Monday, November 1, 2010

EXCO Receives Buyout Offer from CEO

When I predicted last week that we would see some buyouts of independent natural gas focused E&P companies last week, I didn't think it would happen this fast, but... EXCO Resources announced today that it has received a buyout offer from its Chairman and CEO Douglas Miller.  Miller has had discussions with Oak Tree Capital Management, Ares Management and T. Boone Pickens, all significant current investors in EXCO, about partnering in Miller's offer of $20.50 per share for EXCO.  The company closed at $14.83 on Friday.  It has traded as high as $22.52 this year, back in January.

This is a very interesting move.  As I stated last week, it is a mixed blessing for shareholders.  The offer represents a 38% premium, but does it really express a true valuation for the company?  One of the first rules of marketing is that the only valid definition of "price" is amount the market is willing to pay for a particular good.  The stock market is woefully short-sighted (even more so these days now that most trading activity is flash trading that pays little consideration to a company's true long-term value) and the market tends to value a company based on short-term metrics.

If consummated, this would be a classic management-led buyout.  Management knows every square inch of the company and knows the company has greater value than its current market price.  The stock price is low because commodity prices make the stock market more pessimistic about the value of EXCO.  What better time to take the company private?  It would be backed by deep-pocketed investment firms with a longer-term view of the company's value.  As a private company, EXCO can "stick to its knitting" and wait out the depressed commodity prices.  Most likely, its new financial sponsors will take the company public again when prices improve.  Management wins (potentially big), the investment firms win and the public... well, the public has to sell the shares at the price the investors and the board agree upon and then they are out.  The next chance the investors have is when and if the company has another IPO down the road.

The offer is hardly a done deal.  The usual machinations are starting to take place.  The EXCO board, which has a fiduciary responsibility to its shareholders, has formed a special committee to evaluate the offer.  They are required to fairly evaluate the offer and likely will be open to other offers (they'd better be!).  Already a handful of securities plaintiff lawyers have taken it upon themselves to "investigate the transaction for shareholders." Last week I compared LBO to vultures, but the real vultures are these securities plaintiff lawyers. But they are all part of the deal ecosystem and theoretically they help shareholders get a better deal.
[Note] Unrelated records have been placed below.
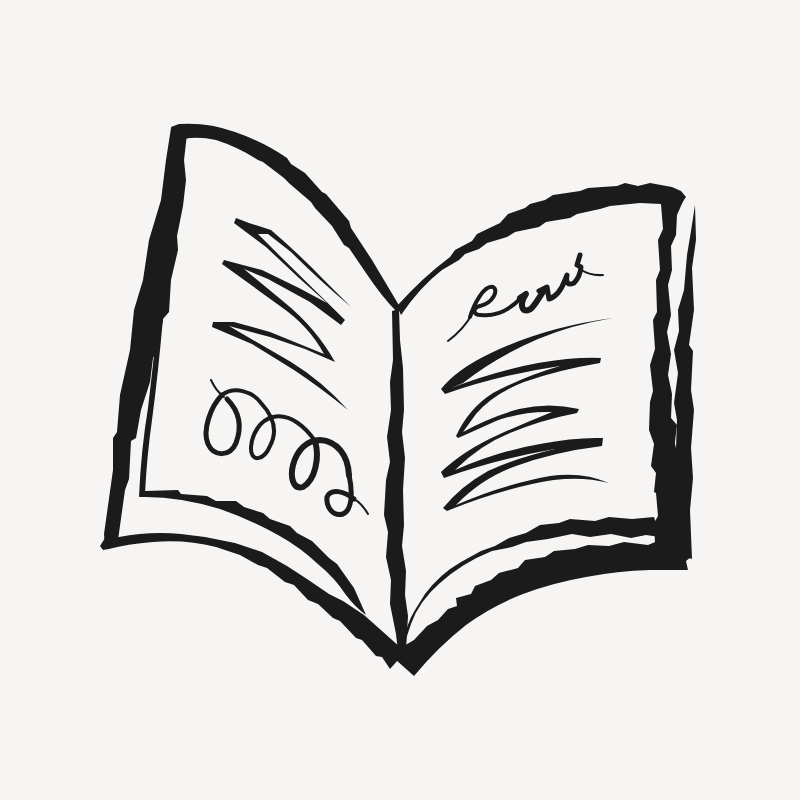
<!DOCTYPE html>
<html lang="en">
<head>
<meta charset="utf-8">
<title>Open book</title>
<style>
:root { --paper: #f6f5f4; --ink: #1b1b1b; }
html, body { margin: 0; background: var(--paper); }
.canvas { display: block; width: 800px; height: 800px; overflow: hidden; background: var(--paper); }
.brush { fill: var(--ink); }
.pen { fill: none; stroke: var(--ink); stroke-linecap: round; stroke-linejoin: round; }
</style>
</head>
<body>
<svg class="canvas" viewBox="0 0 800 800" role="img" aria-label="Ink brush drawing of an open book">
  <g id="left-page" class="brush">
    <path id="left-top" d="M171 127L179 124Q208 122 235 132Q264 142 287 158L291 164L305 173L322 192L326 194L349 221L351 228L372 260L400 307L397 312Q382 297 366 273L349 248L344 245L332 226L315 208L311 202L290 184L284 178L263 162L258 160Q238 147 216 140Q198 136 184 139L172 132Z"/>
    <path id="left-edge" d="M171 128L187 134L184 160L186 180L183 206L177 236L178 250L171 280L169 312L163 319L159 346L153 358L150 382L141 410L136 438L131 441L129 479L125 490L118 540L105 548L104 534L113 470L113 438L117 432L120 395L130 350L134 310L143 280L149 240L161 200L166 160Z"/>
    <path id="left-inner-edge" d="M158 318L163 318Q158 375 152 420Q147 455 145 493L139 497Q141 450 148 408Q153 365 158 318Z"/>
    <path id="left-inner-bottom" d="M139 496L145 491L178 490L181 494L207 496L216 501L236 501L244 507L263 513L270 519L290 526L297 533L312 541L329 558L337 564L349 581L354 588L366 615Q355 607 346 595Q334 577 319 565Q300 547 278 535Q249 519 220 509Q178 496 140 497Z"/>
    <path id="left-bottom" d="M100 546L105 538L119 537Q150 531 181 534L205 537L235 543L262 552L287 566L307 579L329 594L343 601L364 615L382 631L401 648L398 660L390 669L382 657L376 656L362 640L356 638L340 621L333 618L318 604L308 600L294 585L285 582L267 568L258 565L240 555L216 547Q185 539 153 542Q127 544 109 549L103 550Z"/>
  </g>

  <path id="spine" class="brush" d="M392 311L399 309L400 340L403 368L404 410L402 432L405 458L403 490L404 525L402 546L406 571L405 595L408 616L406 650L398 652L396 634L390 604L391 580L386 557L388 532L384 515L386 480L390 462L387 437L391 410L390 382L393 360Z"/>

  <g id="right-page" class="brush">
    <path id="right-top" d="M397 306Q422 278 450 257L455 250L472 241L477 234L500 223L508 214L525 208L530 204L545 200L553 195L580 191L588 188L617 186L625 183L638 186L650 183L672 187L681 191L686 197L679 207L663 209L661 204L640 203L610 206L600 209L577 214L570 218L546 222L539 227L515 232L507 237L487 243L479 249L465 254L459 260L442 270Q420 287 401 315Z"/>
    <path id="right-inner-edge" d="M661 204L681 196L684 199L677 215L676 235L671 246L672 270L668 285L671 315L667 332L671 354L668 375L672 394L671 418L677 425L674 450L680 470L673 490L660 495L654 492L656 473L651 466L654 444L649 430L650 402L653 391L650 365L655 349L653 320L657 312L656 280L660 270L658 240L663 229Z"/>
    <path id="right-edge" d="M695 205L696 240L692 268L694 310L689 345L693 351L691 390L694 410L691 448L693 478L690 510L692 559L683 556L655 543L654 523L658 516L656 493L660 470L673 460L672 432L676 448L677 420L674 403L678 373L674 350L679 331L678 310L684 290L687 255L691 231Z"/>
    <path id="right-inner-bottom" d="M404 645Q405 626 415 610L425 594Q440 574 461 562L481 551L495 546L509 538L526 533L540 525L559 523L570 519L595 521L609 517L632 519L654 517L660 537L646 535L631 538L611 534L590 537L572 534L548 539L526 542L512 547L492 551Q462 563 440 583Q419 601 411 624L404 645Z"/>
    <path id="right-bottom" d="M396 660L402 647L414 640L427 626L438 620L448 609L457 606L456 598L471 594L475 586L491 580L499 573L518 568L525 560L545 557L554 551L575 549L588 545L609 546L624 542L648 545L660 540L685 548L691 557L686 561L688 570L650 570Q617 571 586 577Q552 583 523 594Q492 606 466 625Q438 647 414 676L405 668Z"/>
  </g>

  <g id="left-zigzag" class="brush">
    <path d="M236 218L249 223L271 230Q299 254 324 280L351 307Q318 279 291 252L268 234L258 234L281 257L345 320L341 325L310 302L268 279L244 269L284 302Q316 328 335 362L305 349L270 337L229 326Q265 347 291 362Q322 381 348 410Q321 388 294 370L252 344L212 327L213 322L234 322L270 332L324 354Q309 326 280 306L222 264L224 260L262 270L299 288L327 303L299 278L266 247L234 223Z"/>
  </g>

  <g id="left-loops" class="pen">
    <path stroke-width="2" d="M211 380Q216 391 224 397M350 498Q359 499 368 514"/>
    <path stroke-width="5" d="M222 395C211 406 202 430 208 444C214 457 230 457 236 443C242 427 240 412 227 399"/>
    <path stroke-width="4" d="M222 395C234 386 252 391 261 403C274 417 278 431 270 446C264 461 250 463 251 447C252 434 260 420 273 417C291 413 307 429 315 441"/>
    <path stroke-width="6" d="M315 441C320 458 315 480 303 487C293 490 290 477 293 465C297 450 307 440 320 440C337 441 348 455 349 475"/>
    <path stroke-width="5" d="M349 475C353 493 352 510 343 514C333 517 326 507 327 497C331 488 344 491 354 499"/>
  </g>

  <g id="right-flourish" class="pen">
    <path stroke-width="2" d="M448 341Q464 329 472 314M580 269Q590 276 603 275"/>
    <path stroke-width="4" d="M470 317C474 304 484 285 493 287C499 290 493 303 480 306C472 308 473 315 481 315C498 317 510 309 520 299"/>
    <path stroke-width="6" d="M520 298L526 294Q519 305 524 310C532 313 537 300 545 289"/>
    <path stroke-width="5" d="M539 291L547 287L549 299Q559 296 565 280L567 275Q565 287 574 283Q580 277 581 267L577 265L580 255"/>
  </g>

  <g id="right-zigzag" class="brush">
    <path d="M613 318Q571 325 538 339Q496 357 463 383L451 388Q495 371 538 363Q573 357 601 358L600 363Q558 370 524 382Q493 394 476 414L463 432Q490 417 519 409Q549 402 579 409L577 413Q541 420 510 433Q480 445 455 470Q499 451 540 444Q575 437 603 438L602 446Q554 452 516 466Q482 478 456 505Q492 489 531 480Q575 468 609 483Q574 474 532 484Q488 494 447 511L443 508Q461 486 488 471Q516 458 555 449Q497 459 444 478L441 472Q464 450 500 434Q527 422 552 412Q523 411 496 421Q474 431 458 438L456 436Q469 408 493 393Q525 376 560 366Q499 375 445 394L441 389Q457 369 491 353Q545 327 613 318Z"/>
  </g>
</svg>
</body>
</html>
My guess is the offer price will go up a little bit, but if the company does agree to go private it will be this deal that takes them there.  Any new offer would be competing against incumbent management.  It will be interesting to see if investors start to bid up other potential buyout candidates.  Deals like this could make for an interesting year.

No comments: